Capital Cities Communications Chairman Thomas S. Murphy said earlier this week that the company would sell its Buffalo and New Haven television stations to satisfy Federal Communications Commission media cross-ownership restrictions unless the agency grants the company a waiver.
More television stations might be sold to bring the combined percentage of the national audience the two media giants reach down to 25 percent from 28 percent. Some or all the company's 50 cable television and up to 17 radio stations may also have to be sold by the company to satisfy federal requirements.
At least three companies -- Outlet Communications Inc., Cox Communications Corp. and Doubleday Broadcast Co. Inc. -- have expressed an interest in some of the properties so far. Media analysts have said as much as $750 million worth of assets may have to be divested to complete the deal.
"We're interested in both the TV and radio stations; we'd take 'em all," said Bruce Sundlun, chairman of Outlet Communications Inc., a subsidiary of the Rockefeller Group. "I have written Murphy about my interest."
Sundlun said his company is free to acquire five more television stations and 19 radio stations under FCC rules. "We want to acquire everything that Mr. Murphy has for sale," said Sundlun. "We'll go through the trouble of selling off anything that doesn't fit."
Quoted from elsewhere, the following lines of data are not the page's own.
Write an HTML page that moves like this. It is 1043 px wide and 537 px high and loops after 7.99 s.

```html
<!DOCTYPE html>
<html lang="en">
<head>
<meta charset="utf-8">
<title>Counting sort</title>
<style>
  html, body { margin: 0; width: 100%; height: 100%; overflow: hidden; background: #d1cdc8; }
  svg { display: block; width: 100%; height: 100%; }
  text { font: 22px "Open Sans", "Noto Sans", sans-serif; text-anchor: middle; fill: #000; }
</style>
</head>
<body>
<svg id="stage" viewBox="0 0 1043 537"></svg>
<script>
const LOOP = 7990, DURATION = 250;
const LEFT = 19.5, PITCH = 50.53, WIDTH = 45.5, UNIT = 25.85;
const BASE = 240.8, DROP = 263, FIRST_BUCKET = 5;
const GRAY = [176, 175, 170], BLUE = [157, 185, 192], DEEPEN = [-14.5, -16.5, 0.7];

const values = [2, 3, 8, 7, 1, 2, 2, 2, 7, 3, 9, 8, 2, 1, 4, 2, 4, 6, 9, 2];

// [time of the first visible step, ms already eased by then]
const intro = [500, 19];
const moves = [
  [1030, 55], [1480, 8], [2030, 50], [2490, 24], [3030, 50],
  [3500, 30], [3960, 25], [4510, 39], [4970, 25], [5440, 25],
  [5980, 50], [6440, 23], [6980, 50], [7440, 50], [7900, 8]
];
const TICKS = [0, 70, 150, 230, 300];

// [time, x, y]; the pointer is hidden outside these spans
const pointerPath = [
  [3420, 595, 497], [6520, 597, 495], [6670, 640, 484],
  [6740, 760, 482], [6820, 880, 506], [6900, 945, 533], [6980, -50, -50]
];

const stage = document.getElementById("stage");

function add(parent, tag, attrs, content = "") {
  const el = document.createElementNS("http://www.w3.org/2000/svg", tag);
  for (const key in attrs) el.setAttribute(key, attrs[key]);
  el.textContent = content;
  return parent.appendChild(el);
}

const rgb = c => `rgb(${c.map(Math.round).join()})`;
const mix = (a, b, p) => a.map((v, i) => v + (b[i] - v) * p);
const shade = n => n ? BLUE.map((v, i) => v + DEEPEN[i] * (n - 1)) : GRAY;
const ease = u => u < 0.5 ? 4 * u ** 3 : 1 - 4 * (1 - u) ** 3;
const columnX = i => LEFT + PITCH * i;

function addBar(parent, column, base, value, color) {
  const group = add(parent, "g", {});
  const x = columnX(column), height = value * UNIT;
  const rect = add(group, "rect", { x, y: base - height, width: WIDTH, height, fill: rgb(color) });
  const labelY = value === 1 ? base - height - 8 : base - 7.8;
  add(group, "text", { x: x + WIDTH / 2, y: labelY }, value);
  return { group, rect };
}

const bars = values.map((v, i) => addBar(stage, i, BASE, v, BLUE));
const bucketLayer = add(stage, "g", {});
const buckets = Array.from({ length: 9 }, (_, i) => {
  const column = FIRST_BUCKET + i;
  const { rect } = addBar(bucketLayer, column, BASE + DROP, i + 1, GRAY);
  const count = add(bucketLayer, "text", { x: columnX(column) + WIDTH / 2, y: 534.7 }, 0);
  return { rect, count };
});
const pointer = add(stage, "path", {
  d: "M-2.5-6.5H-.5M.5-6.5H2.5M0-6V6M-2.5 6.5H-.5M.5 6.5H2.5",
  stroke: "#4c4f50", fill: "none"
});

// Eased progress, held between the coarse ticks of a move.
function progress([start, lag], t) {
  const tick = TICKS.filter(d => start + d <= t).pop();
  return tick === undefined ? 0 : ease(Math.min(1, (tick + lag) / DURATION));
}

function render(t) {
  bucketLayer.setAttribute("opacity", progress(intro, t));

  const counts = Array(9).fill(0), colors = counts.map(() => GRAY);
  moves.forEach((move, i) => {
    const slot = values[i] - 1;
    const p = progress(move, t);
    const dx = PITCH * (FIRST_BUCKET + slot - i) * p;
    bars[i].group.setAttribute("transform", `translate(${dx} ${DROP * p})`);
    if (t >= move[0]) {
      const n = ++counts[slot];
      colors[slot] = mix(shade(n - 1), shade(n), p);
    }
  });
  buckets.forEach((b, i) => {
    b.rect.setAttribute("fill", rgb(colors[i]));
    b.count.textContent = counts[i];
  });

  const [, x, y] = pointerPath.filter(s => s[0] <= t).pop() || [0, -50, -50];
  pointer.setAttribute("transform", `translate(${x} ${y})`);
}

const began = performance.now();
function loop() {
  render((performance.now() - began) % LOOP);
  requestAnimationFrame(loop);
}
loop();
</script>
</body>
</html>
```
Cox Communications Corp. is interested in a package of radio and/or television stations, said Michael Klievman, senior executive vice president. "Almost all of the ABC stations have to be sold and all of the radio stations," he said. "The chances of them packaging it are pretty good and we are looking at every combination possible."
Gary Stevens, president of Doubleday Broadcasting Co. Inc., told Capital Cities he'd like one ABC FM radio station. "Any way you cut it this will have the most profound effect on the ownership structure of radio properties that I have ever witnessed in this business," Stevens said. "It may presage the beginning of a whole new company or it might make some smaller companies big players or make big companies bigger."